A perfect illustration involves Jane, a therapist working in a nursing home. She describes walking into an elder’s room and feeling stunned by what she saw—an extremely thin, emaciated woman with severe bruising and discoloration on her arms and legs sitting in her wheelchair, alone.
Jane described her first reaction as fear which turned to sadness for this woman’s condition and knowing that she really couldn’t do anything to change it. But she conjured up the courage to stay present and focused her attention on this woman rather than the outer condition. The fear softened. She gently stroked the woman’s shoulders and she told Jane, “That feels good.” Jane shared that following the visit instead of fear she felt good knowing she had made a difference by connecting with this woman. She was able to drop the attachment to the fear and sadness which allowed her to be present and both she and the woman were uplifted in the process.
How can you recognize compassionate fatigue?
Some of the symptoms may seem like “normal” stress responses and you may associate them with your work. After all, we live in a pretty stressful world these days. Some characteristics of compassion fatigue include:
- Withdrawing from others
- Difficulty connecting with clients- detaching
- Feeling angry that other caregivers don’t understand the nature of your service
- Life feels too serious
- Turning to compulsive or addictive behaviors such as overeating, overspending, alcohol, smoking, etc.
- Physical symptoms: headaches, gastrointestinal symptoms, muscle tension.
- Fatigue and apathy
- Difficulty concentrating
- Avoiding clients. Calling in sick or postponing appointments
- Thinking that this work isn’t for you (when you know in your heart you really love it)
It’s important to recognize the symptoms so that we avoid reactions or relieve them if they arise. The answer lies in self-care. Training about self-care typically includes physical support like regular exercise, getting enough sleep and good nutrition. However we shouldn’t stop there. Nancy Jo Bush, an oncology nurse, says that self-care also includes setting empathetic boundaries; self awareness and self forgiveness; being in tune with one’s spirituality and finding hope. The experts agree that reaching out to others and developing a support system is critical, therefore, who would you turn to if you needed the support of an understanding friend?

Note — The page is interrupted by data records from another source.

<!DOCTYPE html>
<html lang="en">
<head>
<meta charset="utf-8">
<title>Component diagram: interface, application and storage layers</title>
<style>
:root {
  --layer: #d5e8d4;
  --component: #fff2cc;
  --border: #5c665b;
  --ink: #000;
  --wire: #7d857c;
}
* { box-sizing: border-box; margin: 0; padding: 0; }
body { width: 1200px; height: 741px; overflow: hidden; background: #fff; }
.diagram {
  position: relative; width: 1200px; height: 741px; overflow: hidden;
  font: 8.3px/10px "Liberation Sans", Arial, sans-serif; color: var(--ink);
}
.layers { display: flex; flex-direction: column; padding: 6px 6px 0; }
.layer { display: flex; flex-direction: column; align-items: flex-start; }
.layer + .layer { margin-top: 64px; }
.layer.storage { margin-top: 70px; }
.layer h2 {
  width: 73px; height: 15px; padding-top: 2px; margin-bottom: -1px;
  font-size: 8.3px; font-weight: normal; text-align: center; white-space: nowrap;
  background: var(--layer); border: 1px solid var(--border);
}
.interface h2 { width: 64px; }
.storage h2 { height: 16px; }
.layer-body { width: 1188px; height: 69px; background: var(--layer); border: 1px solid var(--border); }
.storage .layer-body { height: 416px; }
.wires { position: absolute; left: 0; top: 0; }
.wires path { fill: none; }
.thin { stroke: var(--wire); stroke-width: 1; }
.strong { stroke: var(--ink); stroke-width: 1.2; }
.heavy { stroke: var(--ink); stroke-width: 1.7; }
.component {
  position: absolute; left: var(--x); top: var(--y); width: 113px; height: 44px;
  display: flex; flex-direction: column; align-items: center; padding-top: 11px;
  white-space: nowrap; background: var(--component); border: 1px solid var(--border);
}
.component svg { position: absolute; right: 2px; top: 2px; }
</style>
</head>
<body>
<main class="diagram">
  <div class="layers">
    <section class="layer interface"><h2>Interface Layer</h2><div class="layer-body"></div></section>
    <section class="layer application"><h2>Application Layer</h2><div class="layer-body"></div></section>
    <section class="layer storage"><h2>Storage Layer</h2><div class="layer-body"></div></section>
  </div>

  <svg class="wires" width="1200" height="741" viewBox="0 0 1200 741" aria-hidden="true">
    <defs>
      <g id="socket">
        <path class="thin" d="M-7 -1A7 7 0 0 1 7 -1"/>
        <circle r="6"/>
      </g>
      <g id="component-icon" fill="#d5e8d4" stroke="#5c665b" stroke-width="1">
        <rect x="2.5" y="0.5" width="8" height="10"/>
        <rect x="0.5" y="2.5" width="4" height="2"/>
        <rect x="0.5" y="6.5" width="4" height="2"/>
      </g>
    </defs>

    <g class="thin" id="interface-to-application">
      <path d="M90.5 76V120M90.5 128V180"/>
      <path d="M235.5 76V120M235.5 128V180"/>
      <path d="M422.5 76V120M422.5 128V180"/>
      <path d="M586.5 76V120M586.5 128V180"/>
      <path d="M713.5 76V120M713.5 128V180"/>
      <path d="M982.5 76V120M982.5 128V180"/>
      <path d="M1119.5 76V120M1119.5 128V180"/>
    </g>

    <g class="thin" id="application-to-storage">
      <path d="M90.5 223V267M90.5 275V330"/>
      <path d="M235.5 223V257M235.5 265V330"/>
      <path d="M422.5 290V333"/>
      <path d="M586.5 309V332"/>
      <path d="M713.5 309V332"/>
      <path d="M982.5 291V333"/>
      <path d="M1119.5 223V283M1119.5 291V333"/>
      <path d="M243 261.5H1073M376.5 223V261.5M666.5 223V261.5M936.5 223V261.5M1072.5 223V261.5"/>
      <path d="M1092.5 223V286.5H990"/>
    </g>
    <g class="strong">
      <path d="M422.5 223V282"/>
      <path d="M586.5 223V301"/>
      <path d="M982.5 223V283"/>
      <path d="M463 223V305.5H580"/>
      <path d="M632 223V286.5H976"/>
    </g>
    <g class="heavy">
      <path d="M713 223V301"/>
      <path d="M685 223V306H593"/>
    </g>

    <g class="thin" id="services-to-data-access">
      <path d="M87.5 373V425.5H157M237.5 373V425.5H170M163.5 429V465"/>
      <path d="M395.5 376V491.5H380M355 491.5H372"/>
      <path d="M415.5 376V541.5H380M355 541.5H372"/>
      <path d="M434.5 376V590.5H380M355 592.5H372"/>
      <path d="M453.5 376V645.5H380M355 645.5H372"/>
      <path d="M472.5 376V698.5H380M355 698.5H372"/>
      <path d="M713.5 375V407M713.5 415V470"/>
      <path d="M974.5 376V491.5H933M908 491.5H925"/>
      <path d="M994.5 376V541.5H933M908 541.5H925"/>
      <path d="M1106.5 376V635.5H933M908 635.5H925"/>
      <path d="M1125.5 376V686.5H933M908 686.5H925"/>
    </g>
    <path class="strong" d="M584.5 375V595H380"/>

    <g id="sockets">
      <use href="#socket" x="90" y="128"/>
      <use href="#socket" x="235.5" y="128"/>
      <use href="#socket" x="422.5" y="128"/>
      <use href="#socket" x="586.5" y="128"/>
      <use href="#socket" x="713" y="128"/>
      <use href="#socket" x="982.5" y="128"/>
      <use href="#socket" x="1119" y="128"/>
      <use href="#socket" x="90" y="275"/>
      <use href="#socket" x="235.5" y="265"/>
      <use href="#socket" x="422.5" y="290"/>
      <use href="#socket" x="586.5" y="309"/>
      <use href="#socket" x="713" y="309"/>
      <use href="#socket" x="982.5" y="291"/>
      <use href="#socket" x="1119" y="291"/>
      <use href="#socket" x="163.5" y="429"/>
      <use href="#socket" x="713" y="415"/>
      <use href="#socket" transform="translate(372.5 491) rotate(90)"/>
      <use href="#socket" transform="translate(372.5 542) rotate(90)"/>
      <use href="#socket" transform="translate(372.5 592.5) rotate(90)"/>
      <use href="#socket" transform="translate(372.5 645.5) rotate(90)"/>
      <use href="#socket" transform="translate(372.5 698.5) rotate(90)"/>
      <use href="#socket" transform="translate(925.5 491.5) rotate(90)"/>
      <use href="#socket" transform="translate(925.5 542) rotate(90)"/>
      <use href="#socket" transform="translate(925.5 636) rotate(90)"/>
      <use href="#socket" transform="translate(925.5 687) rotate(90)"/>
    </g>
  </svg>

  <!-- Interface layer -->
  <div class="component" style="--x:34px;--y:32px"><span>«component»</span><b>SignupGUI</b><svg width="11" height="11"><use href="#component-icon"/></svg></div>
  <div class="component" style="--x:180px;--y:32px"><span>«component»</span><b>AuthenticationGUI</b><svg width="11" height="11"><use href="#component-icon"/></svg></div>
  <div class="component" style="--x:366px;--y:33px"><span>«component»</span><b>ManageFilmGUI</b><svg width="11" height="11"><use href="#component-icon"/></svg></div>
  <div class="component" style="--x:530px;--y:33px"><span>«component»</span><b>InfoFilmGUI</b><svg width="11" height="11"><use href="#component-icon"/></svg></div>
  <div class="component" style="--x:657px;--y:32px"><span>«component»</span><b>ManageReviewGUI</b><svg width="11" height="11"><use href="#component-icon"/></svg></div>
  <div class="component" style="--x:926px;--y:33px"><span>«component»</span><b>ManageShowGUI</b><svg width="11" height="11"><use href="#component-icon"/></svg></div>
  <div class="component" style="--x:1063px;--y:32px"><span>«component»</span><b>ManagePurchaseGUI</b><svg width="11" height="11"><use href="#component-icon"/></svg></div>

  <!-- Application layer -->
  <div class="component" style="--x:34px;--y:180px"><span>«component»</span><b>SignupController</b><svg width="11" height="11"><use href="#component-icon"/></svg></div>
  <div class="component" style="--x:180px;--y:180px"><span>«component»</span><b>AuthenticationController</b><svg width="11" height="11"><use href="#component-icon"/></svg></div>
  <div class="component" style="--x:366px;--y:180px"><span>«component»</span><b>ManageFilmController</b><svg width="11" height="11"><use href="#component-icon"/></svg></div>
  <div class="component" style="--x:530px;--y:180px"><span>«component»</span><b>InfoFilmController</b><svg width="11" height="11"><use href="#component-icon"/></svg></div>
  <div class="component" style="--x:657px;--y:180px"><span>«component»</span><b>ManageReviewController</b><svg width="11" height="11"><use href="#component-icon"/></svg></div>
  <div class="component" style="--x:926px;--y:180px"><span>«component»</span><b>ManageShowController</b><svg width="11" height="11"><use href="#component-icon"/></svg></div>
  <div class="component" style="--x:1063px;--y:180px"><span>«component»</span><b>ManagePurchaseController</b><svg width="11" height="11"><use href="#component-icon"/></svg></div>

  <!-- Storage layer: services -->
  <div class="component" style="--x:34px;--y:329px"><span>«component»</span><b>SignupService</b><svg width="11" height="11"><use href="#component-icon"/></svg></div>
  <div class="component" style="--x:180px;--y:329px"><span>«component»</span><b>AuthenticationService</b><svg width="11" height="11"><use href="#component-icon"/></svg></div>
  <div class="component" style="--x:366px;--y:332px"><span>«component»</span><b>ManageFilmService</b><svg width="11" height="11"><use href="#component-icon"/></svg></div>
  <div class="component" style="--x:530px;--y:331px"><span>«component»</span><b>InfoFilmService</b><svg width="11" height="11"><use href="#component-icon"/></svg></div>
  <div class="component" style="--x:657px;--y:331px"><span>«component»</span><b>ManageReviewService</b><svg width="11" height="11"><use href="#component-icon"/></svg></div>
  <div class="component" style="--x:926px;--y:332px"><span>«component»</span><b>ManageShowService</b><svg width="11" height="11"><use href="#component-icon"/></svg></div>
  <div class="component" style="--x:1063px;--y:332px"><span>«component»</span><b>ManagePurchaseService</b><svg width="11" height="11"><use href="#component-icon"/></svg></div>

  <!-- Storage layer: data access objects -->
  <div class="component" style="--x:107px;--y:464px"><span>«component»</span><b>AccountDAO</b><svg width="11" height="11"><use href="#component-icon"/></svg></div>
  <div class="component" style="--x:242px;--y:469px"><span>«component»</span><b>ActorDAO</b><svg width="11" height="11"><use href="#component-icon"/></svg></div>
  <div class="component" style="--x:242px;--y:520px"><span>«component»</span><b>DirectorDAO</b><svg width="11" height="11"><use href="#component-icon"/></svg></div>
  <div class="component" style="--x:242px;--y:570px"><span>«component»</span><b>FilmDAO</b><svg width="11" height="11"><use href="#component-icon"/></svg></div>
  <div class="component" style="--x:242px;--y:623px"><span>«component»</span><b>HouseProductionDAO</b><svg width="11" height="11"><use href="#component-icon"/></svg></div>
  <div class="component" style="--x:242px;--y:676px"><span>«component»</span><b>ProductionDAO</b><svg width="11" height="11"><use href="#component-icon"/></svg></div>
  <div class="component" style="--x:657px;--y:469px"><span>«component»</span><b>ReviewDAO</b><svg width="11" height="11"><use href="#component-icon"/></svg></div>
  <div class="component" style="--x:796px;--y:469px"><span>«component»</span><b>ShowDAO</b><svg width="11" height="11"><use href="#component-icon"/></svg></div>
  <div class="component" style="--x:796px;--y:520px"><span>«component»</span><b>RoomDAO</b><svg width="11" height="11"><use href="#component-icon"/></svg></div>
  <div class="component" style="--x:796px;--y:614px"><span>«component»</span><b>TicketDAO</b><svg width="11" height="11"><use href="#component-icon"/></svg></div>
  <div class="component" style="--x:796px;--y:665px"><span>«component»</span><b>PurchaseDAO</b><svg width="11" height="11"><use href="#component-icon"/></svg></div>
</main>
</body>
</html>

One hospice professional advises, “Lighten up and don’t forget to laugh.” That reminds me of an old Joni Mitchell lyric, “Laughing and crying, you know it’s the same release.” So, thanks, Joni. We’ll all try to remember that!